    Forensics covers a wide range of sciences including examining skeletal remains, bodily fluids and trace evidence, such as the white powder found near the victim. The detailed observations needed to crack real world cases is why Madison junior Amina Osmon likes the class.

    “I’m learning a lot, and I’m going to take more science next year,” said Osmond. “There are a lot of interesting things we can solve and help people out through this.”

    Stagner has been recognized by a number of organizations for her outstanding teaching and research. Recently she learned that she was named an Albert Einstein Distinguished Educator Fellow—one of only 14 STEM teachers selected from around the United States. The fellowship is offered by the U.S. Department of Energy and allows teachers to be involved in federal education policy. Starting in September, Stagner will spend 11 months in the Washington, D.C. area at NASA, developing curriculum and doing educational outreach. 

    It’s not uncommon for one of her students to come to class after watching a TV crime drama, like “CSI” and point out if the show’s characters followed proper procedures.
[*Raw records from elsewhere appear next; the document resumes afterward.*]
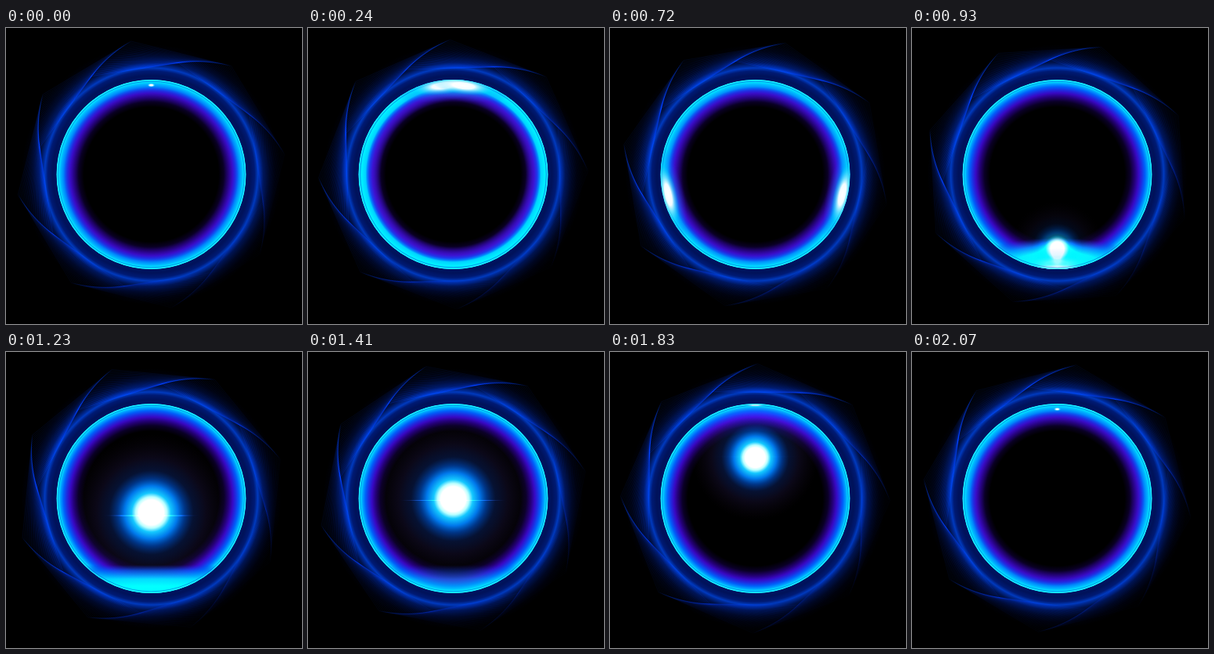
Animation of 378 by 378 pixels, one loop 2100 ms. Source, as an HTML page with a canvas:

```html
<!DOCTYPE html>
<html lang="en">
<head>
<meta charset="utf-8">
<title>Glowing ring</title>
<style>
  html, body { margin: 0; width: 100%; height: 100%; overflow: hidden; background: #000; }
  canvas { display: block; width: 378px; height: 378px; }
</style>
</head>
<body>
<canvas id="stage" width="378" height="378"></canvas>
<script>
const ctx = document.getElementById('stage').getContext('2d');
const LOOP = 2100, STEP = 30, CX = 185.5, CY = 187, R = 121;
const TAU = Math.PI * 2, RAD = Math.PI / 180;

const ramp = (t, a, b) => Math.max(0, Math.min(1, (t - a) / (b - a)));
const smooth = (t, a, b) => { const k = ramp(t, a, b); return k * k * (3 - 2 * k); };

function addStops(gradient, stops, scale = 1) {
  for (const [at, color] of stops) gradient.addColorStop(at / scale, color);
  return gradient;
}

const ringFill = (r, stops) =>
  addStops(ctx.createRadialGradient(CX, CY, 0, CX, CY, r), stops, r);

function circle(x, y, r) {
  ctx.beginPath();
  ctx.arc(x, y, r, 0, TAU);
}

function disc(r, fill, alpha = 1) {
  ctx.globalAlpha = alpha;
  ctx.fillStyle = fill;
  circle(CX, CY, r);
  ctx.fill();
  ctx.globalAlpha = 1;
}

// Radial glow squeezed into an ellipse
function glow(x, y, rx, ry, angle, alpha, stops) {
  if (alpha <= 0 || rx <= 0 || ry <= 0) return;
  ctx.save();
  ctx.translate(x, y);
  ctx.rotate(angle);
  ctx.scale(rx, ry);
  ctx.globalAlpha = alpha;
  ctx.fillStyle = addStops(ctx.createRadialGradient(0, 0, 0, 0, 0, 1), stops);
  circle(0, 0, 1);
  ctx.fill();
  ctx.restore();
}

const auraFill = ringFill(166, [
  [119, 'rgb(0,20,100)'], [126, 'rgb(0,18,90)'], [132, 'rgb(0,26,115)'],
  [136, 'rgb(0,58,190)'], [138, 'rgb(0,42,150)'], [143, 'rgb(0,18,74)'],
  [151, 'rgb(0,6,30)'], [158, 'rgb(0,1,9)'], [166, '#000']
]);

const rimFill = ringFill(R, [
  [0, '#000'], [86, '#000'], [93, 'rgb(10,0,38)'], [99, 'rgb(36,0,118)'],
  [104, 'rgb(56,8,195)'], [108, 'rgb(30,45,225)'], [112, 'rgb(0,95,250)'],
  [116, 'rgb(0,165,255)'], [118, 'rgb(0,220,255)'], [121, 'rgb(0,205,255)']
]);

const rimBoost = ringFill(R, [
  [0, 'rgba(60,20,210,0)'], [92, 'rgba(60,20,210,0)'], [103, 'rgba(64,22,215,.8)'],
  [107, 'rgba(30,60,240,.9)'], [110, 'rgb(0,140,255)'], [112, 'rgb(0,225,255)'],
  [117, 'rgb(0,245,255)'], [121, 'rgb(0,215,255)']
]);

const webStroke = addStops(ctx.createLinearGradient(75, 60, 310, 310), [
  [0, 'rgba(0,65,255,1)'], [0.5, 'rgba(0,60,255,.75)'], [1, 'rgba(0,50,255,.15)']
]);

const SPARK = [
  [0, '#fff'], [0.35, 'rgba(255,255,255,.95)'], [0.6, 'rgba(170,240,255,.5)'],
  [1, 'rgba(0,200,255,0)']
];
const SHEEN = [
  [0, 'rgba(0,240,255,.9)'], [0.5, 'rgba(0,190,255,.5)'], [1, 'rgba(40,60,255,0)']
];
const ORB = [
  [0, '#fff'], [0.16, '#fff'], [0.2, 'rgb(185,255,255)'], [0.25, 'rgb(20,200,255)'],
  [0.34, 'rgb(0,120,235)'], [0.43, 'rgba(0,75,190,.7)'], [0.54, 'rgba(12,35,100,.5)'],
  [0.7, 'rgba(22,16,48,.5)'], [1, 'rgba(18,8,24,0)']
];
const POOL = [
  [0, 'rgb(0,255,255)'], [0.5, 'rgb(0,245,255)'], [0.72, 'rgba(0,160,255,.75)'],
  [1, 'rgba(40,30,220,0)']
];

// Nested octagons, each with its corners on the sides of the one around it
function drawWeb(t) {
  const layers = 26, sides = 8, twist = 0.9 * RAD, half = Math.PI / sides;
  const shrink = Math.cos(half) / Math.cos(half - twist);
  ctx.save();
  ctx.globalCompositeOperation = 'lighter';
  ctx.strokeStyle = webStroke;
  ctx.lineWidth = 0.7;
  for (let i = 0; i < layers; i++) {
    const r = 172 * Math.pow(shrink, i);
    const turn = (-98.7 + t * 0.0298) * RAD - i * twist;
    ctx.globalAlpha = 0.13 + 0.12 * i / layers;
    ctx.beginPath();
    for (let s = 0; s < sides; s++) {
      const a = turn + s * TAU / sides;
      ctx.lineTo(CX + r * Math.cos(a), CY + r * Math.sin(a));
    }
    ctx.closePath();
    ctx.stroke();
  }
  ctx.restore();
}

function drawEdge() {
  circle(CX, CY, 118.8);
  ctx.lineWidth = 0.9;
  ctx.strokeStyle = 'rgba(0,110,220,.7)';
  ctx.stroke();
  circle(CX, CY, 120.5);
  ctx.lineWidth = 1.5;
  ctx.strokeStyle = 'rgb(30,240,255)';
  ctx.stroke();
}

// Two sparks split at the top and meet at the bottom
function drawSparks(t) {
  const turn = Math.PI * Math.pow(ramp(t, 0, 900), 2.5);
  const grow = smooth(t, 0, 230);
  const fade = 1 - smooth(t, 840, 960);
  const spots = [-turn, turn].map(a => [CX + 114 * Math.sin(a), CY - 114 * Math.cos(a), a]);
  for (const [x, y, a] of spots) glow(x, y, 70, 20, a, grow * fade * 0.8, SHEEN);
  for (const [x, y, a] of spots) glow(x, y, 5 + 35 * grow, 2.5 + 8.5 * grow, a, fade, SPARK);
  glow(CX, 73, 5, 2.5, 0, smooth(t, 1980, 2050), SPARK);
}

function drawPool(t) {
  const flat = smooth(t, 850, 1130) * (1 - smooth(t, 1240, 1520));
  const swell = smooth(t, 740, 920) * (1 - smooth(t, 980, 1200));
  if (flat > 0) {
    ctx.globalAlpha = flat;
    ctx.fillStyle = addStops(ctx.createLinearGradient(0, 272, 0, 308), [
      [0, 'rgba(10,50,220,0)'], [0.2, 'rgba(0,100,245,.7)'],
      [0.5, 'rgb(0,215,255)'], [0.75, 'rgb(0,255,255)'], [1, 'rgb(0,255,255)']
    ]);
    ctx.fillRect(60, 272, 252, 40);
    ctx.globalAlpha = 1;
  }
  glow(CX, 304, 118, 36, 0, swell, POOL);
  glow(CX, 307, 62, 6, 0, swell, SPARK);
}

function drawOrb(t) {
  const size = Math.min(0.45 + 0.55 * smooth(t, 800, 1180), 1 - 0.93 * smooth(t, 1740, 2040));
  const alpha = smooth(t, 780, 1080) * (1 - smooth(t, 1980, 2050));
  if (alpha <= 0) return;
  const d = t - 1450;
  const y = Math.max(73, Math.min(302, 185 - 0.0699 * d - 4.3e-7 * d * d * d));
  const birth = smooth(t, 820, 920) * (1 - smooth(t, 980, 1120));
  ctx.globalCompositeOperation = 'lighter';
  glow(CX, y, 100 * size, 100 * size, 0, alpha, ORB);
  glow(CX, y, 17, 17, 0, birth * 0.9, SPARK);
  glow(CX, (y + 304) / 2, 12, 22, 0, birth * 0.6, SPARK);
  const streak = smooth(t, 1050, 1230) * (1 - smooth(t, 1680, 1850));
  const lag = 4 - 5 * ramp(t, 1230, 1620);
  glow(CX, y + lag, 68, 1.1, 0, streak * 0.7, [
    [0, 'rgb(40,120,230)'], [0.7, 'rgba(30,70,160,.7)'], [1, 'rgba(10,20,60,0)']
  ]);
  ctx.globalCompositeOperation = 'source-over';
}

function draw(t) {
  const boost = t < 1000
    ? (0.3 + 0.6 * smooth(t, 0, 240)) * (1 - smooth(t, 520, 900))
    : 0.3 * smooth(t, 1800, 2070);
  ctx.fillStyle = '#000';
  ctx.fillRect(0, 0, 378, 378);
  disc(166, auraFill);
  drawWeb(t);

  ctx.save();
  circle(CX, CY, R);
  ctx.clip();
  disc(R, rimFill);
  disc(R, rimBoost, boost);
  drawPool(t);
  drawOrb(t);
  drawEdge();
  drawSparks(t);
  glow(CX, 68, 14, 2, 0, smooth(t, 1500, 1620) * (1 - smooth(t, 1900, 2030)) * 0.7, SPARK);
  ctx.restore();
}

const start = performance.now();
function tick() {
  const t = (performance.now() - start) % LOOP;
  draw(Math.floor(t / STEP) * STEP);
  requestAnimationFrame(tick);
}
tick();
</script>
</body>
</html>
```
Sometimes they don’t, and often lab results, such as DNA tests, are not instantaneous like on TV.

    “I know most of the students aren’t going into forensics, but they can directly see why they’re learning something,” said Stagner. “They learn to think critically. That’s what’s most powerful about the class. It teaches them to think critically and defend their conclusions with evidence.”

    As for how the student teacher died, the students wind up drawing some conclusions but never find all the answers.

    “That’s how real cases and real life work,” said Stagner.

    -Pamela Jordan